_The problem_. In the material below, which lines hold the word "ellipse"? Pick each one out.

_Given entries_.
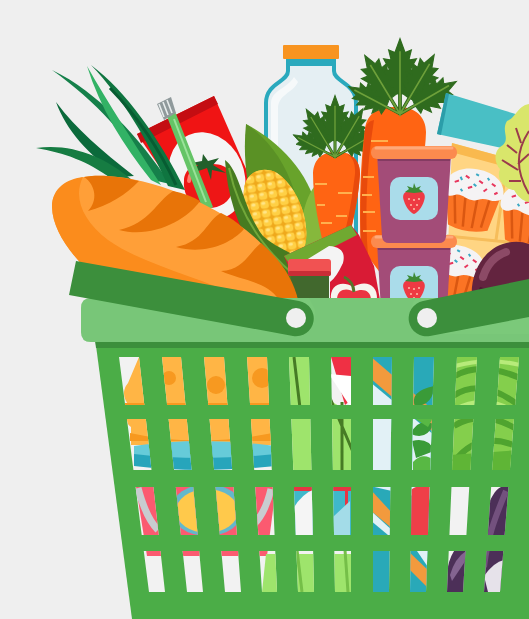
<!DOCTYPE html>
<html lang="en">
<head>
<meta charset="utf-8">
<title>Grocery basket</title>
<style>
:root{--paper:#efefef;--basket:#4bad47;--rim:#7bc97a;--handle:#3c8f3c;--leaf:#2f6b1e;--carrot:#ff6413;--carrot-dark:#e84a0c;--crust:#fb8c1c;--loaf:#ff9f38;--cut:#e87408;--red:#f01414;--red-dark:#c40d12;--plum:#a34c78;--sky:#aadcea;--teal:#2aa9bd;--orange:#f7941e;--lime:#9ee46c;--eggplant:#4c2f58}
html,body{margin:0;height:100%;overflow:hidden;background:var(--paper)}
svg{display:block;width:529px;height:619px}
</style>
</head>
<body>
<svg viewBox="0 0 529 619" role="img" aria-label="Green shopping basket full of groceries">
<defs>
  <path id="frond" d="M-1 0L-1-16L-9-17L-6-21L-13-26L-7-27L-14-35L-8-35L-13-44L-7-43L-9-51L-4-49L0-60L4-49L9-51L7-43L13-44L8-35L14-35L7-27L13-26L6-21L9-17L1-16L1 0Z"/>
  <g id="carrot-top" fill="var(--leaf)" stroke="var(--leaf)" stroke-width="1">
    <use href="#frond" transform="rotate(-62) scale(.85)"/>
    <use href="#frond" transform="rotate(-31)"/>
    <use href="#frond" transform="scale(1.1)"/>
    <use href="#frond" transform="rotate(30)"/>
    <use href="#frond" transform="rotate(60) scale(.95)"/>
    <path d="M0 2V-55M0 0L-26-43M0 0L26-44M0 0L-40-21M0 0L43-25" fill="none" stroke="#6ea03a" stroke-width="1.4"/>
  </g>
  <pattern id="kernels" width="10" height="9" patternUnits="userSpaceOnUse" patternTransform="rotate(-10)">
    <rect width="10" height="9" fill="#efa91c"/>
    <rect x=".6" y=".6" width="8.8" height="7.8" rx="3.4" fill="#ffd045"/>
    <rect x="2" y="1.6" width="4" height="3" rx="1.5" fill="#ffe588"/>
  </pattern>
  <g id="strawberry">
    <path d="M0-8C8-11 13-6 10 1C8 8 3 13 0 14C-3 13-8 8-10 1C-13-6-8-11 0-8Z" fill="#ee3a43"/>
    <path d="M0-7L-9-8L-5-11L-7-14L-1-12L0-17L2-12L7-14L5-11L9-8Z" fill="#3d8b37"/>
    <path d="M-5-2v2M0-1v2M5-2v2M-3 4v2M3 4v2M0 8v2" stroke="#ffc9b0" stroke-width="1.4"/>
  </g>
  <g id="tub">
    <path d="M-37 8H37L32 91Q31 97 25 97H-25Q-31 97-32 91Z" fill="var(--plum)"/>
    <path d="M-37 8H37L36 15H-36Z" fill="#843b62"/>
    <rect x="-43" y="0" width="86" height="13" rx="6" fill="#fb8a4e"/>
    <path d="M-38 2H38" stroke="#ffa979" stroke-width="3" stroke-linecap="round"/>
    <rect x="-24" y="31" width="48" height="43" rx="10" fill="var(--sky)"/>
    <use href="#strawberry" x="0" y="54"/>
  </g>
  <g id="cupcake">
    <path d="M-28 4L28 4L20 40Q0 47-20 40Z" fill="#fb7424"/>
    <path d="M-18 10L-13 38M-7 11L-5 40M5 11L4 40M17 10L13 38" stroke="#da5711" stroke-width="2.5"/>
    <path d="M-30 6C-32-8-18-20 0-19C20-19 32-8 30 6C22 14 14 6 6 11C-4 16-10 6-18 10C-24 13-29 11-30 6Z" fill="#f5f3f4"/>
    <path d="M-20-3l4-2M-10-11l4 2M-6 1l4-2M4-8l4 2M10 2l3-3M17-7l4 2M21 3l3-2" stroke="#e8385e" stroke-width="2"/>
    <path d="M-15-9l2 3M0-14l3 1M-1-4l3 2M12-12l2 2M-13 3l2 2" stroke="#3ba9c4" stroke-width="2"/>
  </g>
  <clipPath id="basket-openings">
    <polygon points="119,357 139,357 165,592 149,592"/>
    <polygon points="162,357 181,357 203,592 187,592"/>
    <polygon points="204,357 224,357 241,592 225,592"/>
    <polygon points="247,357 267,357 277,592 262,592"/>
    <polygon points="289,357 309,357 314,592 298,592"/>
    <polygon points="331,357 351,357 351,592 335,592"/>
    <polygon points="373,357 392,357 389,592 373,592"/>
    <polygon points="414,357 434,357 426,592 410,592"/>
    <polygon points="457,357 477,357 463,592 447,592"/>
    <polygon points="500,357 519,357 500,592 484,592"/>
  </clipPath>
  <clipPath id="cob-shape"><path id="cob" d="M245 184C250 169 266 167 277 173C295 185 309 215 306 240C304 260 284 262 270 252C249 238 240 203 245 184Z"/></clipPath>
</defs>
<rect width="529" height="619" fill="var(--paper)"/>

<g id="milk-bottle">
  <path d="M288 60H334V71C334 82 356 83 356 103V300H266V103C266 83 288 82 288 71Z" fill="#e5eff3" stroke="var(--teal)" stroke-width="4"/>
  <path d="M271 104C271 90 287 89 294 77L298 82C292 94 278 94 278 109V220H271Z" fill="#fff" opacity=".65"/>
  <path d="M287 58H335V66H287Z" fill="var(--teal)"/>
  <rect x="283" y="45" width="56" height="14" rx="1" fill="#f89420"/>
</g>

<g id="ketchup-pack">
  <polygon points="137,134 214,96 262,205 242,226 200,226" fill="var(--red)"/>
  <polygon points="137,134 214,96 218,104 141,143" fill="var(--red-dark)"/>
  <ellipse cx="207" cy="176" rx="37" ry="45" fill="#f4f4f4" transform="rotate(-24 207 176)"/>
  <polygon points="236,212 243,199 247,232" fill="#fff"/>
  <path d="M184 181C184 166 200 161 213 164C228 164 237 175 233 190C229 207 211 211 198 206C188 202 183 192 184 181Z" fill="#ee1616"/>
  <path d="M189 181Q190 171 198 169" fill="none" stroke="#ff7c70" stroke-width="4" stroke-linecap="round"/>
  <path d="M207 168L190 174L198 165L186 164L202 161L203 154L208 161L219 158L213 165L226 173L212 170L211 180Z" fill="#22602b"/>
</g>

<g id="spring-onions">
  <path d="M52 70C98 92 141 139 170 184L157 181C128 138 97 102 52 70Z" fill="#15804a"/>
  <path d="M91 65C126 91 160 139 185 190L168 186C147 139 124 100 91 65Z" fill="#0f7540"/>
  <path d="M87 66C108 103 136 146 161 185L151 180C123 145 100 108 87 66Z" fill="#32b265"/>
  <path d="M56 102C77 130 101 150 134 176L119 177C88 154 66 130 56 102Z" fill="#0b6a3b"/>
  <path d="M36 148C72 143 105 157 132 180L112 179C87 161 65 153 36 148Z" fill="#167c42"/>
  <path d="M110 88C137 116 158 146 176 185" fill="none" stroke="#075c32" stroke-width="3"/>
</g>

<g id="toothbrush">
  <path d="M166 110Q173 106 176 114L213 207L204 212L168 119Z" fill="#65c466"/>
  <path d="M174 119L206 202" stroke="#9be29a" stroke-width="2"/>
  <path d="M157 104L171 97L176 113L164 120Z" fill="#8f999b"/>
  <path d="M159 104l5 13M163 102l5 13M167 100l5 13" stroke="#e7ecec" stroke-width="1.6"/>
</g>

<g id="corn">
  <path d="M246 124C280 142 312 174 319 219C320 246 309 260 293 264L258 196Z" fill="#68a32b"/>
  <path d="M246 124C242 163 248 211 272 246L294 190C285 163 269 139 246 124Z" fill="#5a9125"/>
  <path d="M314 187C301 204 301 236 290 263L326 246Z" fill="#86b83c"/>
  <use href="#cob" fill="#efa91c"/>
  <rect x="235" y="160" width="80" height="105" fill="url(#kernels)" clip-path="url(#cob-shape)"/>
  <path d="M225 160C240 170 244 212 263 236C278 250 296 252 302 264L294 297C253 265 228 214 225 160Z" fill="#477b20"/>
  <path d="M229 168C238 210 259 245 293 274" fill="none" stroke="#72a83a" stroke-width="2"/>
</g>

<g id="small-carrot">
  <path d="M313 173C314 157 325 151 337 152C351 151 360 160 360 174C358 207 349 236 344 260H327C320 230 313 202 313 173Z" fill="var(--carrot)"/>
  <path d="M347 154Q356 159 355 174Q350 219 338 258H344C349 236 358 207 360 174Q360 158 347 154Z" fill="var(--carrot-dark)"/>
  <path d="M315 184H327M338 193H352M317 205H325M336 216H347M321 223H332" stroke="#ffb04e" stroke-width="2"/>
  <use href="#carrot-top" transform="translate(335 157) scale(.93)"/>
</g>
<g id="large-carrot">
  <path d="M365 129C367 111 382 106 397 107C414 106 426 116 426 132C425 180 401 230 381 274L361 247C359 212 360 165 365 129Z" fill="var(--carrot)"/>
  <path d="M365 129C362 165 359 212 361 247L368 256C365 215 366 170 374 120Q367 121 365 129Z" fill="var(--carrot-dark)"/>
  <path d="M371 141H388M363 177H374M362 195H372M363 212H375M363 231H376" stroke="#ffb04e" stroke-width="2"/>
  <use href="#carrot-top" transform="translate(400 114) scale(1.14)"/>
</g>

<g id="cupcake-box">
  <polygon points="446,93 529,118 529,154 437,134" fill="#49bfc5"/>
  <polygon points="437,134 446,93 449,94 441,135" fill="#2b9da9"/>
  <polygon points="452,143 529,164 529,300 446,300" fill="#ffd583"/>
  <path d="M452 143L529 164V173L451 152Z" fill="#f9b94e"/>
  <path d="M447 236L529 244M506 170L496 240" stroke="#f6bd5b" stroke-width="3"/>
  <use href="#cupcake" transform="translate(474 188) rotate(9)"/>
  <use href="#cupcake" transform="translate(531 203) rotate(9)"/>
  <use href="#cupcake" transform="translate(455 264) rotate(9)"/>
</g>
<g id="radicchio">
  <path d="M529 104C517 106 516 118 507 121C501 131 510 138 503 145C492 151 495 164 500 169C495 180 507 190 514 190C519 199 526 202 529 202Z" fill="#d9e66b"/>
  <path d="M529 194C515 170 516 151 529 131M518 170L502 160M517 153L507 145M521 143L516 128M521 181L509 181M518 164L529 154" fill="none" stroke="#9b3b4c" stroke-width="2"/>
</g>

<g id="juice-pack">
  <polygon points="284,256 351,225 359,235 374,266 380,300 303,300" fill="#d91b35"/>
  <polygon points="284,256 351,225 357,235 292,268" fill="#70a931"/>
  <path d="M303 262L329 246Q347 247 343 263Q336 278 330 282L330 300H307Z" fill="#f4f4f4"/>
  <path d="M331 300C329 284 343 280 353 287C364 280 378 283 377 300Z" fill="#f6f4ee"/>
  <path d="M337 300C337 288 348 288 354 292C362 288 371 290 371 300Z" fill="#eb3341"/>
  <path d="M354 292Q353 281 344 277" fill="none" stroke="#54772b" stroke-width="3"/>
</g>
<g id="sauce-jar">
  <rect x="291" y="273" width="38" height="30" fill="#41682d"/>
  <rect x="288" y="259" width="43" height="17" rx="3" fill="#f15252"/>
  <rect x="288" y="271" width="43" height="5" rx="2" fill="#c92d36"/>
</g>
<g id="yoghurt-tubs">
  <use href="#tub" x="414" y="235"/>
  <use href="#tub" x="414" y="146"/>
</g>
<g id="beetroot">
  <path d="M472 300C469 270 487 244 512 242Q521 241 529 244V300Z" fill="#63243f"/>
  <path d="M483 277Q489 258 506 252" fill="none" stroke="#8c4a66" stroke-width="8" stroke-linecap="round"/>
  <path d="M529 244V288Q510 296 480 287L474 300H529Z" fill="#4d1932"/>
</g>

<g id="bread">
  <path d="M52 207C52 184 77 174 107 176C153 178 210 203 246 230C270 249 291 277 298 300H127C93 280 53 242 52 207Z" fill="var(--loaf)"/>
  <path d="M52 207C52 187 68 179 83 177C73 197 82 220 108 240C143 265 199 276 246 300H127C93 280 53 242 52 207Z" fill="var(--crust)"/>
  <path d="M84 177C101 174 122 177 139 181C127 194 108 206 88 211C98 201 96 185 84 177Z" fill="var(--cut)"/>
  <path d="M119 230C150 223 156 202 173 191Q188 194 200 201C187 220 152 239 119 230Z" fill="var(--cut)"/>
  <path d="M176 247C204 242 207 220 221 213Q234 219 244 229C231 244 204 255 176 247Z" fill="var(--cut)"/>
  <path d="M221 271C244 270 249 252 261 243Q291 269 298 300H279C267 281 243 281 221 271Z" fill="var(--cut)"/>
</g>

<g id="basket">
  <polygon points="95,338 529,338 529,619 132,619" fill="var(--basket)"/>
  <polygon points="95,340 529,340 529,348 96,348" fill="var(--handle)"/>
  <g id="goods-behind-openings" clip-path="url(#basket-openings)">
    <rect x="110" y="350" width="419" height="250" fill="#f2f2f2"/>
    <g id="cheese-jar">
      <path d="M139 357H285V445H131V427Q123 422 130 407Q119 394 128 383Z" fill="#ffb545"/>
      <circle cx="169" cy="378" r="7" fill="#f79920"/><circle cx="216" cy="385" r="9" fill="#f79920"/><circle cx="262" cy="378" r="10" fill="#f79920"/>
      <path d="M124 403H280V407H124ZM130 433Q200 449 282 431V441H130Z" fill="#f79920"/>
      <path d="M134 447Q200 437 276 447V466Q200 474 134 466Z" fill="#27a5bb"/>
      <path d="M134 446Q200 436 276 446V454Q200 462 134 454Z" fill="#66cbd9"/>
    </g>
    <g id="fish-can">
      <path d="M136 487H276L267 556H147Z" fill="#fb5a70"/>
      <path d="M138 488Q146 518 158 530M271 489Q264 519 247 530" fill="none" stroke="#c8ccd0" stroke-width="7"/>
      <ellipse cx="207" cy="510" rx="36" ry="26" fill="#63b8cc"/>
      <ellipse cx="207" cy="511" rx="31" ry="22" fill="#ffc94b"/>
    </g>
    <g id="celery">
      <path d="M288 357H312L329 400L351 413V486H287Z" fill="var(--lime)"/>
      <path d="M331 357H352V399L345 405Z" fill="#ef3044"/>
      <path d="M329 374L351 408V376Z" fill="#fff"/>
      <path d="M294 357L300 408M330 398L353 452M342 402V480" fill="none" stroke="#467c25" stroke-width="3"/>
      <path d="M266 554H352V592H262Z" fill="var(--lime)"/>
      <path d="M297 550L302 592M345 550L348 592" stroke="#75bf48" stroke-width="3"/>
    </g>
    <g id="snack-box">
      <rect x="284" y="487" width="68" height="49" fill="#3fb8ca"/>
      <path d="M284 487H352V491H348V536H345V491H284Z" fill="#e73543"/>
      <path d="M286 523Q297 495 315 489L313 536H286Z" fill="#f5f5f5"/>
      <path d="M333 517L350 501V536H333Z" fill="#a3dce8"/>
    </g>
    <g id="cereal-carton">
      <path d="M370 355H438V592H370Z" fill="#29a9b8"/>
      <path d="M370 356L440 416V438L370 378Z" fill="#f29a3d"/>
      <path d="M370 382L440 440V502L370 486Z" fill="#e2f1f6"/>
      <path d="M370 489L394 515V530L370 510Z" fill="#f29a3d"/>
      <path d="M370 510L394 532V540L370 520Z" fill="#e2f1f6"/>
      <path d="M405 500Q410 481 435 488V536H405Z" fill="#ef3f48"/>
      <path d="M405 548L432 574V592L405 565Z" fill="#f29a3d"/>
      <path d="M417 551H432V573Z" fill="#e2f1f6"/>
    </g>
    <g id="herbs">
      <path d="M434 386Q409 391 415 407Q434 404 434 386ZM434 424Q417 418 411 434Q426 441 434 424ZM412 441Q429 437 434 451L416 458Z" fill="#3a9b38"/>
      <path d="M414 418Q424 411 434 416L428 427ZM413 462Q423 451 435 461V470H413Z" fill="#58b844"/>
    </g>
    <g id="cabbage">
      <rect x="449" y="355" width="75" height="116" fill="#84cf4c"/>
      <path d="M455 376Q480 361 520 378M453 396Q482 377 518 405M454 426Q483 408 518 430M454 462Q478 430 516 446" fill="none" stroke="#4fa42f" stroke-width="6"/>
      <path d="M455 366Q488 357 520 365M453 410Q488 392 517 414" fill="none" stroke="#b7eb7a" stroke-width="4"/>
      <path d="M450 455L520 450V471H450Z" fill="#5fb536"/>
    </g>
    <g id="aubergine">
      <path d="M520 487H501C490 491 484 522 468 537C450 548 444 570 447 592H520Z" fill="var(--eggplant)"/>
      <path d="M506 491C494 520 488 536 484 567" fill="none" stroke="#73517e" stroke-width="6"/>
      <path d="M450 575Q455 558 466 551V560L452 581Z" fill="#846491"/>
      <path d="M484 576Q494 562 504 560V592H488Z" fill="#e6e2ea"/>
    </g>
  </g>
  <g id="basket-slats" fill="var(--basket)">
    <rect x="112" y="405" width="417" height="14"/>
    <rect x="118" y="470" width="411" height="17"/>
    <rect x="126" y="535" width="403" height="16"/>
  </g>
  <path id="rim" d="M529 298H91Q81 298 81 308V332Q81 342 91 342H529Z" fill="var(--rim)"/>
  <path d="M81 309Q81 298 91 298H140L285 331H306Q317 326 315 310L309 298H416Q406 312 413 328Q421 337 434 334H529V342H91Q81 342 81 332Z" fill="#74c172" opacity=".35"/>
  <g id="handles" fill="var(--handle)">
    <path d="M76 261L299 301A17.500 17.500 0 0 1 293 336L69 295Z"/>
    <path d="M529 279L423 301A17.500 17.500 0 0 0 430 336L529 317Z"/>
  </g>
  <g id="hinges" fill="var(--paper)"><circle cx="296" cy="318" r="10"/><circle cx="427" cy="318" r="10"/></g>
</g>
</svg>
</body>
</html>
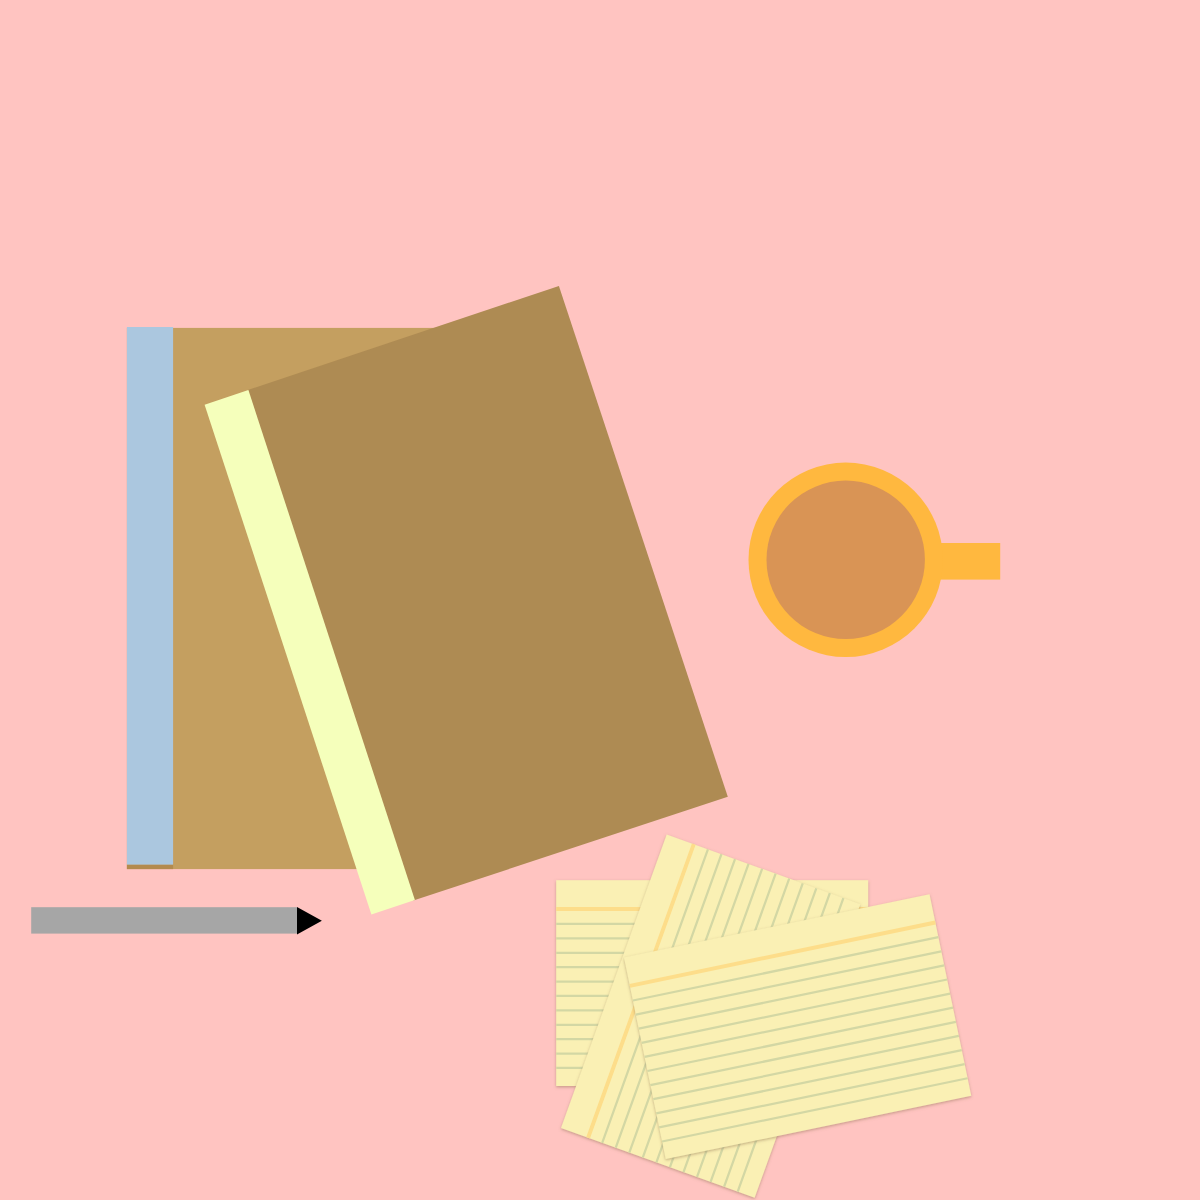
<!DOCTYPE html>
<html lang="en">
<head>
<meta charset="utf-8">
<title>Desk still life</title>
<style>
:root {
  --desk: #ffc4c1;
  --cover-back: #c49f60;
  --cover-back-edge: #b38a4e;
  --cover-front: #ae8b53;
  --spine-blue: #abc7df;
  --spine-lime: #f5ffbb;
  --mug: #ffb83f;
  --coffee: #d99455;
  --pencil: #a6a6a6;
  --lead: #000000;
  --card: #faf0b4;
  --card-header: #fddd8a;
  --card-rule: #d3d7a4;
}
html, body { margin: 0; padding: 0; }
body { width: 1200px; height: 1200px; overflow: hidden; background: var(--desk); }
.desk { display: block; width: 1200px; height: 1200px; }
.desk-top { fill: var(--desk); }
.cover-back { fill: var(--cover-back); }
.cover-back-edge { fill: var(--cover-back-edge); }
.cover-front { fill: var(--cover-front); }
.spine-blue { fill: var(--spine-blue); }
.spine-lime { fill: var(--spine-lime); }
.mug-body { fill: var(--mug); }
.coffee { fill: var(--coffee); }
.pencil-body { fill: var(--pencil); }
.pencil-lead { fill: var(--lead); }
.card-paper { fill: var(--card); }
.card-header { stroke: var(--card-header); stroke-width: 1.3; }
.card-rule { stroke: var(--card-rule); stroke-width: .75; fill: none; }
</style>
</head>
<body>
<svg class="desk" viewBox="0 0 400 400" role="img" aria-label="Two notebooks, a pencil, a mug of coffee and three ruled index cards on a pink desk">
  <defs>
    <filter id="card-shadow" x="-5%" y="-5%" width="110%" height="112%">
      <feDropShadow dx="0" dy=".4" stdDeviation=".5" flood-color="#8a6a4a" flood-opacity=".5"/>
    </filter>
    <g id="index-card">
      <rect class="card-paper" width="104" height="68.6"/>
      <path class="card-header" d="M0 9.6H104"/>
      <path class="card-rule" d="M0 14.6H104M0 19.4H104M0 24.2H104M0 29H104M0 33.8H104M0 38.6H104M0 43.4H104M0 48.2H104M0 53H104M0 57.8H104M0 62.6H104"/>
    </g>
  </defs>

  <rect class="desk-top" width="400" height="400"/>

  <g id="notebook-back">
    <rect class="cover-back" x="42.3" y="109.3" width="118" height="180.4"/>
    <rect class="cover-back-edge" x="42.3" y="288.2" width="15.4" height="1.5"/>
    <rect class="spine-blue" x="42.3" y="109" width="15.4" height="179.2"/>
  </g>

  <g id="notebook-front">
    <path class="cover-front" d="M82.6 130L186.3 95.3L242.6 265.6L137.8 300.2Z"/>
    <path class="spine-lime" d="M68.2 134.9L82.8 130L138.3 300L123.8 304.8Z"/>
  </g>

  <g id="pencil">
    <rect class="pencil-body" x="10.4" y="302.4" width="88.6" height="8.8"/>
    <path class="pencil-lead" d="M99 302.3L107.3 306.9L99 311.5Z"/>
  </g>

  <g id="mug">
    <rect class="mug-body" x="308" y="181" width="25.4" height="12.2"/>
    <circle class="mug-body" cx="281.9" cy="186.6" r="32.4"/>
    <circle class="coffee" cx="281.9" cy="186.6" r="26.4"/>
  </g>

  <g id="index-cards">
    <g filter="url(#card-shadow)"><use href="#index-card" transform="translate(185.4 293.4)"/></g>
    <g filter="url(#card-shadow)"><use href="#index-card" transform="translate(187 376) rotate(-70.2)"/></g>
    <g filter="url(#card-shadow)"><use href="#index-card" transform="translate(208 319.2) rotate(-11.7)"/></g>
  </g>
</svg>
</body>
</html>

_The answer_.
  <ellipse cx="207" cy="176" rx="37" ry="45" fill="#f4f4f4" transform="rotate(-24 207 176)"/>
      <ellipse cx="207" cy="510" rx="36" ry="26" fill="#63b8cc"/>
      <ellipse cx="207" cy="511" rx="31" ry="22" fill="#ffc94b"/>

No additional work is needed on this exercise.